> **Task statement**
Line count for the string "align": give the number of lines in the data below that contain it, and nothing more.

### Records for the exercise

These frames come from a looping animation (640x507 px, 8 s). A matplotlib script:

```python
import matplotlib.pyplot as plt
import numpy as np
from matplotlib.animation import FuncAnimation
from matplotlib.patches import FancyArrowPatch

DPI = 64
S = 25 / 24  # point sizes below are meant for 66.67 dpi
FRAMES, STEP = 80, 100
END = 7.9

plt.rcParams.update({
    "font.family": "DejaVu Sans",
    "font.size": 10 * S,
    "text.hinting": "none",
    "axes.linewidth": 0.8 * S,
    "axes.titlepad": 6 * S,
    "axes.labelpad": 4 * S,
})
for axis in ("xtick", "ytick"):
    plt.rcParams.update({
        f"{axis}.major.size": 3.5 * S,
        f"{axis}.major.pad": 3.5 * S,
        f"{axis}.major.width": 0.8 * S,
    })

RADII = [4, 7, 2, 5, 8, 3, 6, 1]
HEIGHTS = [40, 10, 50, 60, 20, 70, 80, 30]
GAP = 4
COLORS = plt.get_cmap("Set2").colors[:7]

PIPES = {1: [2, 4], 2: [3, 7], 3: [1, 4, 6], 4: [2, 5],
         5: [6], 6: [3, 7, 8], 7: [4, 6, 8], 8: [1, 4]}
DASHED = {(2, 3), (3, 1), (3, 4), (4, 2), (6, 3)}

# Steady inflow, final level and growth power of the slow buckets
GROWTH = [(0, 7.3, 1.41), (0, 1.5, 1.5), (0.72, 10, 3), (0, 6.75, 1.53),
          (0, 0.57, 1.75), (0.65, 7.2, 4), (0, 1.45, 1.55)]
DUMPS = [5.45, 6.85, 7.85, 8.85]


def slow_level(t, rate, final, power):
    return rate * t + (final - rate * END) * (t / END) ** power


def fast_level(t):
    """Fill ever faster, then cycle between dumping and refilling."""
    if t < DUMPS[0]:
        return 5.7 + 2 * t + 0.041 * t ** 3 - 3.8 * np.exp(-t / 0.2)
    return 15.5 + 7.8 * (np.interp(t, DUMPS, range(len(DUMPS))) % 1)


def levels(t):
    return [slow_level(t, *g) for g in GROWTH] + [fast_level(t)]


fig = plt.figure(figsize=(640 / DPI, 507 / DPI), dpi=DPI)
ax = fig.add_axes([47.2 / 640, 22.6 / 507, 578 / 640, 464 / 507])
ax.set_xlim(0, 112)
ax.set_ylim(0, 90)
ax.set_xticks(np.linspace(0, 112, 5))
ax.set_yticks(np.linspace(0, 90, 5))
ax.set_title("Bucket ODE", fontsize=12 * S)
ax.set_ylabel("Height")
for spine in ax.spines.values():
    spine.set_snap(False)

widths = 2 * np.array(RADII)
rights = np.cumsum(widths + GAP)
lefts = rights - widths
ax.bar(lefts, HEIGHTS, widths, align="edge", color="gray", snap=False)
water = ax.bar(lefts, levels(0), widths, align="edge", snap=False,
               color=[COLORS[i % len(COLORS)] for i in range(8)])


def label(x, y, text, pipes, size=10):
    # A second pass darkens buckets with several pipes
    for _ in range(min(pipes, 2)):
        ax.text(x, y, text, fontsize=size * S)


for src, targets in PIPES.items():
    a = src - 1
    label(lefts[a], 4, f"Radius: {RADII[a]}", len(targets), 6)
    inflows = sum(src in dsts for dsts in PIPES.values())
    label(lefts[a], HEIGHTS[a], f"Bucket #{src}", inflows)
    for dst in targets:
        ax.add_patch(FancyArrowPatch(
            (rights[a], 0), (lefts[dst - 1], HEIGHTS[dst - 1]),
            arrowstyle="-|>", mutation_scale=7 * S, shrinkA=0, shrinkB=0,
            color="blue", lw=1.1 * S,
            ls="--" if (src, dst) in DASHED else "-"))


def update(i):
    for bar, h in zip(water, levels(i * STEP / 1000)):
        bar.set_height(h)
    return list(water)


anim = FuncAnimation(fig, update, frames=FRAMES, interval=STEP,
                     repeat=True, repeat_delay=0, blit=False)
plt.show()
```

######

> **Answer to this exercise**
2